Teaching English in buxibans

The majority of jobs are at after-school English learning centres or buxibans. This is where elementary school-aged children go in the afternoon for supplemental English-immersion programme. The classes will generally meet for two or three hours a day and the teacher will have the same class for the whole year. Most buxibans have a morning kindergarten operating in the same building, so many expat teachers will teach kindergarten in the morning and buxiban in the afternoon. The English fluency in these classes is generally quite good, as most of the children have been learning since age three. 


Teaching English in Taiwanese schools

Local elementary and high schools also hire foreign English teachers to teach conversational English. Teachers generally have many different classes, each of which they will see for a couple of periods each week.

There are jobs teaching adults in Taiwan but these are less abundant. Students tend to take their studies more seriously and the classes are much smaller, sometimes even one-on-one. For these jobs, an expat may be based at an institution or language school where the students will come to the teacher, or the teacher will go to the business and teach there. 

Colleges and universities also offer employment which generally pays better, but one must have a Masters degree to qualify.


Finding a job teaching English in Taiwan

Many expats find that it can be easier to find a job from within Taiwan, especially as some reputable employers want to meet candidates before they hire them.

Most teachers find jobs through reputable online job portals - many of which cater specifically to prospective English teachers. Some portals are extremely popular, with jobs being posted frequently, especially close to the beginning of the school year. 

Otherwise, there are many intermediary placement agencies that aim to place teachers in schools, while also often offering teachers some degree of orientation into Taiwanese life. 

Mara Horowitz Our Expat Expert

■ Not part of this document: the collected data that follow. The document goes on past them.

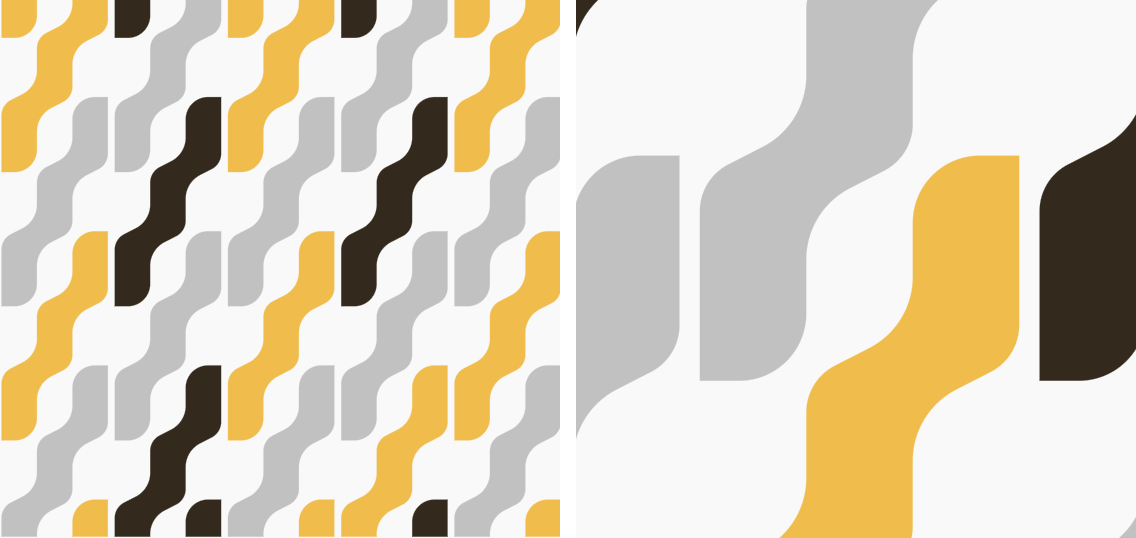
Left: the whole. Right: its middle third, enlarged.
Reproduce this pattern procedurally as a Shadertoy shader.

```glsl
// Wavy three-step ribbons in columns, coloured ochre, grey and near-black on white.
// Each ribbon is point-symmetric: one stepped edge of arcs and a slanted line,
// with a rounded cap, is evaluated at q and at -q. One unit is a ribbon width.

#define UNITS_ACROSS 15.78          // ribbon widths across the canvas
#define PITCH vec2(3.191, 3.781)    // spacing of columns and rows
#define FIRST_CENTRE vec2(1.541, 1.88) // first ribbon, from the top left
#define HALF_HEIGHT 2.948
#define CAP_RADIUS 0.63
#define BEND_START 1.81             // height where the upper bend begins
#define BIG_RADIUS 0.753
#define SMALL_RADIUS 0.493
#define BEND_HEIGHT 1.274
#define BOTTOM_MARGIN 0.035
#define EDGE_SOFTNESS 1.2           // in pixels

const vec3 WHITE = vec3(0.975, 0.975, 0.977);
const vec3 GREY  = vec3(0.755);
const vec3 OCHRE = vec3(0.94, 0.74, 0.30);
const vec3 DARK  = vec3(0.20, 0.16, 0.11);

// Sideways shift (x) and its slope (y) at depth t into one S-bend.
vec2 bend(float t) {
    const float sinA = 0.891, cosA = 0.454;
    t = clamp(t, 0.0, BEND_HEIGHT);
    float rest = BEND_HEIGHT - t;
    float bigEnd = BIG_RADIUS * sinA;
    float smallEnd = SMALL_RADIUS * sinA;
    if (t < bigEnd) {
        float h = sqrt(BIG_RADIUS * BIG_RADIUS - t * t);
        return vec2(BIG_RADIUS - h, t / h);
    }
    if (rest < smallEnd) {
        float h = sqrt(SMALL_RADIUS * SMALL_RADIUS - rest * rest);
        return vec2(1.0 - SMALL_RADIUS + h, rest / h);
    }
    float x0 = BIG_RADIUS * (1.0 - cosA);
    float x1 = 1.0 - SMALL_RADIUS * (1.0 - cosA);
    float slope = (x1 - x0) / (BEND_HEIGHT - bigEnd - smallEnd);
    return vec2(x0 + slope * (t - bigEnd), slope);
}

// Distance inside the upper left edge, cap included.
float insideUpperLeft(vec2 q) {
    vec2 corner = vec2(0.5 + CAP_RADIUS - q.x, q.y - HALF_HEIGHT + CAP_RADIUS);
    if (corner.y > 0.0)
        return CAP_RADIUS - length(max(corner, 0.0)) - min(max(corner.x, corner.y), 0.0);
    vec2 shift = bend(BEND_START - q.y) + bend(BEND_START - 0.5 * PITCH.y - q.y);
    return (q.x - 0.5 + shift.x) * inversesqrt(1.0 + shift.y * shift.y);
}

float insideRibbon(vec2 q) {
    return min(insideUpperLeft(q), insideUpperLeft(-q));
}

// Alternating colours, with a few rows and one ribbon breaking the rhythm.
vec3 ribbonColour(float column, float row) {
    bool oddRow = mod(row, 2.0) > 0.5;
    if (mod(column, 2.0) < 0.5)
        return (oddRow || row < 0.5) ? OCHRE : GREY;
    if (column == 3.0 && row == 4.0) return OCHRE;
    return (oddRow && row < 4.5) ? GREY : DARK;
}

void mainImage(out vec4 fragColor, in vec2 fragCoord) {
    float unit = UNITS_ACROSS / iResolution.x;
    float soft = unit * EDGE_SOFTNESS;
    vec2 p = (fragCoord - vec2(0.0, iResolution.y)) * unit;

    float column = floor((p.x - FIRST_CENTRE.x) / PITCH.x + 0.5);
    float firstRow = floor((FIRST_CENTRE.y - p.y) / PITCH.y);
    float aboveMargin = fragCoord.y * unit - BOTTOM_MARGIN;

    // Neighbouring ribbons interlock, so two rows can reach each point.
    vec3 colour = WHITE;
    for (int i = 0; i < 2; i++) {
        float row = firstRow + float(i);
        vec2 centre = FIRST_CENTRE + vec2(column, -row) * PITCH;
        float inside = min(insideRibbon(p - centre), aboveMargin);
        float cover = clamp(inside / soft + 0.5, 0.0, 1.0);
        colour = mix(colour, ribbonColour(column, row), cover);
    }
    fragColor = vec4(colour, 1.0);
}
```
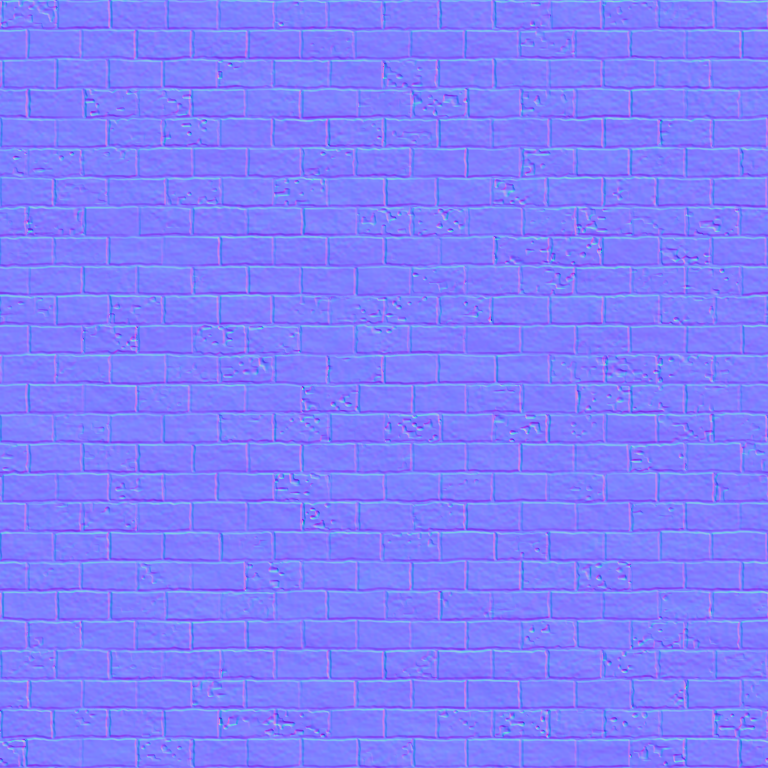
A Shadertoy shader for this texture map:

```glsl
// Tangent-space normal map of a worn brick wall, 14 bricks by 26 courses.

const vec2 BRICKS = vec2(14.0, 26.0);

float hash(vec2 p) {
    vec3 q = fract(p.xyx * 0.1031);
    q += dot(q, q.yzx + 33.33);
    return fract((q.x + q.y) * q.z);
}

// Value noise that tiles over the unit square when freq is whole.
float noise(vec2 uv, vec2 freq) {
    vec2 p = uv * freq;
    vec2 cell = floor(p);
    vec2 f = fract(p);
    f = f * f * (3.0 - 2.0 * f);
    float a = hash(mod(cell, freq) + freq);
    float b = hash(mod(cell + vec2(1.0, 0.0), freq) + freq);
    float c = hash(mod(cell + vec2(0.0, 1.0), freq) + freq);
    float d = hash(mod(cell + 1.0, freq) + freq);
    return mix(mix(a, b, f.x), mix(c, d, f.x), f.y);
}

float wallHeight(vec2 uv) {
    // Slightly uneven courses and brick lengths
    vec2 p = uv;
    p.y += 0.0024 * (noise(uv, vec2(28.0, 26.0)) - 0.5);
    p.y += 0.0012 * (noise(uv, vec2(110.0, 52.0)) - 0.5);
    float course = floor(p.y * BRICKS.y);
    p.x += 0.006 * (noise(vec2(uv.x, course / BRICKS.y), BRICKS) - 0.5);
    p.x += 0.0012 * (noise(uv, vec2(56.0, 130.0)) - 0.5);

    // Running bond
    vec2 grid = p * BRICKS;
    grid.x += 0.5 * mod(course + 1.0, 2.0);
    vec2 cell = fract(grid);
    vec2 id = mod(floor(grid), BRICKS);
    vec2 nextId = vec2(mod(id.x + 1.0, BRICKS.x), id.y);
    float wear = hash(id + 71.0);

    // Distances to the joints, chipped more on worn bricks
    float chip = noise(uv, vec2(150.0, 160.0));
    float bite = mix(0.0006, 0.0026, wear * wear) * chip * chip;
    vec2 low = cell / BRICKS - bite;
    vec2 high = (1.0 - cell) / BRICKS - bite;

    // Tilted faces and unevenly filled joints
    vec2 tilt = vec2(hash(id + 13.0), hash(id + 29.0)) - 0.5;
    float face = 0.0014 + dot(vec2(0.0014, 0.0011) * tilt, cell - 0.5);
    bool leftSide = cell.x < 0.5;
    float sideFill = 0.0009 * hash((leftSide ? id : nextId) + 37.0);
    float bedFill = 0.0008 * noise(uv, vec2(20.0, 13.0));
    float sideRise = smoothstep(0.0, 0.0030, min(low.x, high.x));
    float bedRise = smoothstep(0.0, 0.0036, low.y) * smoothstep(0.0, 0.0028, high.y);
    float height = mix(bedFill, mix(sideFill, face, sideRise), bedRise);

    // Fine grain, rougher in places, over broad unevenness
    float rough = noise(uv, vec2(24.0, 40.0));
    float grain = noise(uv, vec2(120.0, 210.0)) + 0.6 * noise(uv, vec2(230.0, 256.0));
    height += (0.00020 + 0.00032 * rough + 0.00018 * wear) * grain;
    height += 0.0008 * noise(uv, vec2(45.0, 70.0));
    height += 0.0016 * noise(uv, vec2(10.0, 22.0));

    // Small pits, deepest on the most worn bricks
    float pits = smoothstep(0.58, 0.95, noise(uv, vec2(150.0, 190.0)));
    float scarred = smoothstep(0.35, 0.7, noise(uv, vec2(36.0, 50.0)));
    height -= 0.0017 * pits * scarred * smoothstep(0.4, 0.95, wear) * bedRise;
    return height;
}

void mainImage(out vec4 fragColor, in vec2 fragCoord) {
    vec2 uv = fragCoord / iResolution.y;

    // Central differences, widened to the pixel footprint on small canvases
    float e = max(0.0009, 0.45 / iResolution.y);
    vec2 slope = vec2(
        wallHeight(uv + vec2(e, 0.0)) - wallHeight(uv - vec2(e, 0.0)),
        wallHeight(uv + vec2(0.0, e)) - wallHeight(uv - vec2(0.0, e))) / (2.0 * e);

    // Pack the normal into colour
    vec3 normal = normalize(vec3(-slope, 1.0));
    fragColor = vec4(normal * 0.5 + 0.5, 1.0);
}
```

I grew up in South Africa and always felt at home amongst the rolling oceans and endless skies. I always felt deep loyalty towards my home country but coupled with this felt a wish to travel and to explore. After completing my Bachelor of Arts in Psychology and English Literature I went on to attain a teaching certificate. I then found myself settled in a quaint little house with good friends, a good job, a steady income and a gorgeous little cat. I realised that the time had come. The possibility to live out my days in the university town of Grahamstown was gaining in strength daily. I now had to either go abroad or stop saying that one day I would.  

This realisation was the beginning and in a whirlwind six months after which I found myself in Taipei, Taiwan. At first everything was different, huge, new and overwhelming but as time went by I began to sense that actually everything was still the same. It was still me looking at the world. It was still me drawing conclusions and making perceptions through the same mental habits and constructs that I had always used. With this development life returned to normality and I was ready to accept all of the promises of living in a foreign country, to find the experiences and to see the excitement.